**Exercise description:** Below are some records. Copy every line in them that holds "cottages".

**Given records:**
========================================================================

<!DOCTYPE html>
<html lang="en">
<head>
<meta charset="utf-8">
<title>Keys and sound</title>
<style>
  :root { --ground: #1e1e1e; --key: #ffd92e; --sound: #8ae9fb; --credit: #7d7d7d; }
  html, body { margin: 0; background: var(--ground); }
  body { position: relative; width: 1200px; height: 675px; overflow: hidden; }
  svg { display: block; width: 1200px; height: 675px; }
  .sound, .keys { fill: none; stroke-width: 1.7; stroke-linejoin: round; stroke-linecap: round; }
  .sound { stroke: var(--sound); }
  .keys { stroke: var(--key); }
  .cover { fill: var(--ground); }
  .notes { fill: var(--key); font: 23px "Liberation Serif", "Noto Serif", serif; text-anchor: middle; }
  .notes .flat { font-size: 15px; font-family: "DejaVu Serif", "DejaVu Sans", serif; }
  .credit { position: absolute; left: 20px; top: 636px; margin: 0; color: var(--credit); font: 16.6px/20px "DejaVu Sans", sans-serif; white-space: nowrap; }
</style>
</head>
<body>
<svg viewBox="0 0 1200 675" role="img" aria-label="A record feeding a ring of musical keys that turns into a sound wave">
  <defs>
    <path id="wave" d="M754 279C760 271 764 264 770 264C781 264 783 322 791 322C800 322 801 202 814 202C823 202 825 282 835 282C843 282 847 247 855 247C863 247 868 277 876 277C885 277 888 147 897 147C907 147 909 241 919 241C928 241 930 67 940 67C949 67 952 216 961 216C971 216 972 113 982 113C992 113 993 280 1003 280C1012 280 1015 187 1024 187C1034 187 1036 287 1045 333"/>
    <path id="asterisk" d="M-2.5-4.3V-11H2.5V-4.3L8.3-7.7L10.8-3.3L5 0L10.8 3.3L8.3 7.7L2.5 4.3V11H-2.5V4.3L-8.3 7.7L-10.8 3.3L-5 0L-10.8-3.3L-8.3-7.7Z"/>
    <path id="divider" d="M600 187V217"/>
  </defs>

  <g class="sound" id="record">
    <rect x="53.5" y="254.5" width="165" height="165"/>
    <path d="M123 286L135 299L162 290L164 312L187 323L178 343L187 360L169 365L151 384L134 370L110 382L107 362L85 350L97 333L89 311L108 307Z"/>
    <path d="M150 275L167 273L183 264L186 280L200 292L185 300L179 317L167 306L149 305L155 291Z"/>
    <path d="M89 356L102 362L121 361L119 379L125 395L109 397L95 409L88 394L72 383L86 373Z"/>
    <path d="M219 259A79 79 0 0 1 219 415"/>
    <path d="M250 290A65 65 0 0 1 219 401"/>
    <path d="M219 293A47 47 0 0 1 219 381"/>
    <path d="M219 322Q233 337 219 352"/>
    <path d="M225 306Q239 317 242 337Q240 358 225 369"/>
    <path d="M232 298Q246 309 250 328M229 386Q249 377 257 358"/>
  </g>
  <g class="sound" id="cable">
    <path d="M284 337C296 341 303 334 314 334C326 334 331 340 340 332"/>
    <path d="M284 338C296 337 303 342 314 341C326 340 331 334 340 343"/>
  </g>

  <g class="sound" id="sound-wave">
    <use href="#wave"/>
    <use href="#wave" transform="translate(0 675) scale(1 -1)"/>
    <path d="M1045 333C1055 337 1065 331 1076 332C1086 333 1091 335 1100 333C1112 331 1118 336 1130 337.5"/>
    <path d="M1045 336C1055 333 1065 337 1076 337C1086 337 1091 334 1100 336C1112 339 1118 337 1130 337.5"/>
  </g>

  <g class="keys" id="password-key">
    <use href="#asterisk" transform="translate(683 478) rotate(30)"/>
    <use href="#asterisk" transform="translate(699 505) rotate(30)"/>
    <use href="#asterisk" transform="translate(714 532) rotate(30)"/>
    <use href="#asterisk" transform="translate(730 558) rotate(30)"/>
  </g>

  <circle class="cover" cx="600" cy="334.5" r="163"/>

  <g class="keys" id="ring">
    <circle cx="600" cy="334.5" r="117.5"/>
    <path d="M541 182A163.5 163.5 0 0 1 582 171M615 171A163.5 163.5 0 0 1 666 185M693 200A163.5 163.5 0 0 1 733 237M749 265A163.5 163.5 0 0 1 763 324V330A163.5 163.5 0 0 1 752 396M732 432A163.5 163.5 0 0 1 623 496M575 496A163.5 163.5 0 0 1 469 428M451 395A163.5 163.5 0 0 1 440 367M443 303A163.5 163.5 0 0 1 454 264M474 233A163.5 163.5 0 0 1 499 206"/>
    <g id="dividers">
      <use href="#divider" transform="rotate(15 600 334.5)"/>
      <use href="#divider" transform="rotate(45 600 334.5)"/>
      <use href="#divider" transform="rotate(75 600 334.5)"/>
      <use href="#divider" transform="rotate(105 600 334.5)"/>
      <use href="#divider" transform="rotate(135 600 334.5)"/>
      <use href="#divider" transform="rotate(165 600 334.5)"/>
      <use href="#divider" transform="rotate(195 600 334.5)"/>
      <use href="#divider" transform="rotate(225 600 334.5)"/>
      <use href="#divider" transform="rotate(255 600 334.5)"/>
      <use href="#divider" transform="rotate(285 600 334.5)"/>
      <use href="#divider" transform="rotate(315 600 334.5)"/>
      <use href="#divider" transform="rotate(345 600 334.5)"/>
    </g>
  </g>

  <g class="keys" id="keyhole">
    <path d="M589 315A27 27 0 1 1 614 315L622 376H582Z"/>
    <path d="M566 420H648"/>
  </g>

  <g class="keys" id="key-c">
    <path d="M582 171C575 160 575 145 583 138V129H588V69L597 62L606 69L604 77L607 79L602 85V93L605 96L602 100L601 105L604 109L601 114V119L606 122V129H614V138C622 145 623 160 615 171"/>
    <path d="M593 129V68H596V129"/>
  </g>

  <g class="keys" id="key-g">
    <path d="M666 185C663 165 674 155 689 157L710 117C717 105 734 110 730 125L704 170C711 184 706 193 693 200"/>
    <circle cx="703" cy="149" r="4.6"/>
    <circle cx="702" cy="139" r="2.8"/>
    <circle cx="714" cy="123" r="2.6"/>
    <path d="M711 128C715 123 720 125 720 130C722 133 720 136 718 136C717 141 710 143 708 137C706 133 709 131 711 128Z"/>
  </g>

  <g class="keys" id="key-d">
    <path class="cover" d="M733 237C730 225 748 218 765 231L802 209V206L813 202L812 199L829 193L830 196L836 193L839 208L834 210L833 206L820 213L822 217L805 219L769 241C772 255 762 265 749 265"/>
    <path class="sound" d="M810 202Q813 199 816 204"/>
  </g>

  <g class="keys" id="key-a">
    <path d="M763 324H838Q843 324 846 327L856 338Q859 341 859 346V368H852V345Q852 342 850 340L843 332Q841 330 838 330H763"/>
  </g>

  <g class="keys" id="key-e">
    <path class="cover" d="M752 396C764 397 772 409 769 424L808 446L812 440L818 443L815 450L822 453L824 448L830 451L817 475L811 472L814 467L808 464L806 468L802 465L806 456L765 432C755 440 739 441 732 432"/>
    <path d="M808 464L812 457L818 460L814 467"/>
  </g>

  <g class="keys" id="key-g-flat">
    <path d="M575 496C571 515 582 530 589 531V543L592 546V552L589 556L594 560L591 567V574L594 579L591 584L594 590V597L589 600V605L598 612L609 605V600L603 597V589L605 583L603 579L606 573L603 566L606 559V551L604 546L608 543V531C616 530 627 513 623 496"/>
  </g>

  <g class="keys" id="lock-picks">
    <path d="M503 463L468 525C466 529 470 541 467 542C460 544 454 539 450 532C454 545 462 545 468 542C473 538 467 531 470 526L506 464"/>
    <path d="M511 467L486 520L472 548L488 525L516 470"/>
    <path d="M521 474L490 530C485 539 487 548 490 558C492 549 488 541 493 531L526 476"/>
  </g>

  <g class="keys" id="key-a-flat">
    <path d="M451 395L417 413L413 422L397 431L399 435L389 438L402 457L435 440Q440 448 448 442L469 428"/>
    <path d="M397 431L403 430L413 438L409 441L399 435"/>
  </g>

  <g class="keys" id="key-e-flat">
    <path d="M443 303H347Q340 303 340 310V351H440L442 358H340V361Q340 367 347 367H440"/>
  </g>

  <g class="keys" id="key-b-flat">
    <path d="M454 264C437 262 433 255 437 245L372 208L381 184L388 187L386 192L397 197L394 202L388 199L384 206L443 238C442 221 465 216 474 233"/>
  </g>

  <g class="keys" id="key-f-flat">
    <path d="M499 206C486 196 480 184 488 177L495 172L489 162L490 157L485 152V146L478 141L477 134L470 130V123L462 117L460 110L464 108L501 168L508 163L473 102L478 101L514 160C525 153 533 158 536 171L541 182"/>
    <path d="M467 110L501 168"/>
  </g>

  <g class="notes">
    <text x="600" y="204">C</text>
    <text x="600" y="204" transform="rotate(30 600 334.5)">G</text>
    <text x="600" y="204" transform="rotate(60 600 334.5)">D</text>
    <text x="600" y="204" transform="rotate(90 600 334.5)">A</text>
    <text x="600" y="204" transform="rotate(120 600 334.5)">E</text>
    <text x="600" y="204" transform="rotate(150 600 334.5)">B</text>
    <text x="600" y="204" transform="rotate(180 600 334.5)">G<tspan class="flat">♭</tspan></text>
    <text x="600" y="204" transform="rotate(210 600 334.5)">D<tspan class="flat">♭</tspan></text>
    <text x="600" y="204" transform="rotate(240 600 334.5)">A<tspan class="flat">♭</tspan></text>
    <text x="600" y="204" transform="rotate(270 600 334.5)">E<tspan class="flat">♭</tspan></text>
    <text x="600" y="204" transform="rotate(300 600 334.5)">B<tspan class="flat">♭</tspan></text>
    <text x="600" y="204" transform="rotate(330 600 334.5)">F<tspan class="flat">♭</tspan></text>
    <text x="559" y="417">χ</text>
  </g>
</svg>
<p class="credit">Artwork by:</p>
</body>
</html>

========================================================================

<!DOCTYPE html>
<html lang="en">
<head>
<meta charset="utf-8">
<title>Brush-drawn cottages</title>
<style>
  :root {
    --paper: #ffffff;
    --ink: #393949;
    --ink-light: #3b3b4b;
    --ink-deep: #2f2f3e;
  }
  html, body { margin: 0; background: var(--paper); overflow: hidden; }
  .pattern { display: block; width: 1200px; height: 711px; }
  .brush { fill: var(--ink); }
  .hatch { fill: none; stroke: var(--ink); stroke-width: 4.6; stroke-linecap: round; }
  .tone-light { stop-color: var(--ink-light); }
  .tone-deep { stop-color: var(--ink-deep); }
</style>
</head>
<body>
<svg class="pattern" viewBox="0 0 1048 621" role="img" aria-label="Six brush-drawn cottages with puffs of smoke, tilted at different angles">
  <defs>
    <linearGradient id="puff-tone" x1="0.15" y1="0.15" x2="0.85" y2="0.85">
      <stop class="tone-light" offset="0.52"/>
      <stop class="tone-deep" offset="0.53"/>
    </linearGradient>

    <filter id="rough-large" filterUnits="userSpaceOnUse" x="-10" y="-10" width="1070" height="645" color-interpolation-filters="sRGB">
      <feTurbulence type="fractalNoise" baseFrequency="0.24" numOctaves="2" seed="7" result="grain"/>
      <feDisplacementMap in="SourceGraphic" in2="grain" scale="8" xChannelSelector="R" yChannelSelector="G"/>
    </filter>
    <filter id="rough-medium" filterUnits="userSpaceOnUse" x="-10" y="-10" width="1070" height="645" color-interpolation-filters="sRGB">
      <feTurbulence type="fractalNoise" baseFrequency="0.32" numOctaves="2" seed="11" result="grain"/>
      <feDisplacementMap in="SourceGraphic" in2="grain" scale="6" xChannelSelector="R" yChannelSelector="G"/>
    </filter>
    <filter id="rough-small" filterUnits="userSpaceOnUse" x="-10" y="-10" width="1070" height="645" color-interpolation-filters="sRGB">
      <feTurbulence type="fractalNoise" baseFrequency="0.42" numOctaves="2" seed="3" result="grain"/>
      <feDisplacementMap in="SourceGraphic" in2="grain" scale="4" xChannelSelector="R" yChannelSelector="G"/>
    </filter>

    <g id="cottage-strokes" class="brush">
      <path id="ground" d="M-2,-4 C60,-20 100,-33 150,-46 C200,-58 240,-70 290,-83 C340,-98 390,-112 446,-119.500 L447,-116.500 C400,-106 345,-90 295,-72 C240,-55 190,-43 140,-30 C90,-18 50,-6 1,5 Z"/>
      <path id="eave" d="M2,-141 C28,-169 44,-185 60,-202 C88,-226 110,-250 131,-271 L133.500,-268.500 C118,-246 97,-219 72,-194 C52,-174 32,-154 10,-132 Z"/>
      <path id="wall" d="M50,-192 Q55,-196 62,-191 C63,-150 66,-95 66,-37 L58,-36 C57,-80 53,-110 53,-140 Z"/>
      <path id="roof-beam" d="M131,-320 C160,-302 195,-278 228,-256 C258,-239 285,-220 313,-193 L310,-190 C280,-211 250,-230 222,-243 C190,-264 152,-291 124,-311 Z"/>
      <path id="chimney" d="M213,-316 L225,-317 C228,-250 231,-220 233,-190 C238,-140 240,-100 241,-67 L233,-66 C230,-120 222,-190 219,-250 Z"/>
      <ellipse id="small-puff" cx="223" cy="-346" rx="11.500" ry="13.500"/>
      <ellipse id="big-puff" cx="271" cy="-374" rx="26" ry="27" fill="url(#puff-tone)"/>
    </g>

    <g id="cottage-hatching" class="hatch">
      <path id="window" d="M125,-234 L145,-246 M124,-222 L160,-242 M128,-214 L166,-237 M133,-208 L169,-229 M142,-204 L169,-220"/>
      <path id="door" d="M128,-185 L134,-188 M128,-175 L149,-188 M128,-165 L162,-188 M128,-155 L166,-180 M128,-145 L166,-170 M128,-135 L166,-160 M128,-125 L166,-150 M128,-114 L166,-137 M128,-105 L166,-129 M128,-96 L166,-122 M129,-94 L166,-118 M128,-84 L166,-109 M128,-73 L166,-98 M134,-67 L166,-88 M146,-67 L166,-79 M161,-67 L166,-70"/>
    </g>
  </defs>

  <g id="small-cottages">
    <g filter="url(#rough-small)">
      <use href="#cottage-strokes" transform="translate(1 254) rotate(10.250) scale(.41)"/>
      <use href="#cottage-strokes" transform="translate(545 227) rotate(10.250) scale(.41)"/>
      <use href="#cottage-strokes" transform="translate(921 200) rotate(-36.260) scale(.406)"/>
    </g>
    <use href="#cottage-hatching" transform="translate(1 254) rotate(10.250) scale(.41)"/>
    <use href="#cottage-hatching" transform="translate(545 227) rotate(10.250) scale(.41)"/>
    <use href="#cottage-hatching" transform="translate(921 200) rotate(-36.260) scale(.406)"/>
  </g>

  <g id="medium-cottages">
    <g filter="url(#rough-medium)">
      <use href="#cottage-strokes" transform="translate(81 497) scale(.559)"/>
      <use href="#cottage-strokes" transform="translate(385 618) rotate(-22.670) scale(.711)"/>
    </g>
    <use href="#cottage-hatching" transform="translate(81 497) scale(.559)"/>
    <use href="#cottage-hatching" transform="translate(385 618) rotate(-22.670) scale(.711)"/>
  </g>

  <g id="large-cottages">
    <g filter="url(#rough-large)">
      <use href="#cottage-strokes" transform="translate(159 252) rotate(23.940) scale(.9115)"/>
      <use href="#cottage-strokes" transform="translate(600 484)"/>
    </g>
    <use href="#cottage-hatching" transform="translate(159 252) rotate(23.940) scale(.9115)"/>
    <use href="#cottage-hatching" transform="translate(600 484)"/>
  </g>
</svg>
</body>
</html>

========================================================================

**Reply:**
<title>Brush-drawn cottages</title>
<svg class="pattern" viewBox="0 0 1048 621" role="img" aria-label="Six brush-drawn cottages with puffs of smoke, tilted at different angles">
  <g id="small-cottages">
  <g id="medium-cottages">
  <g id="large-cottages">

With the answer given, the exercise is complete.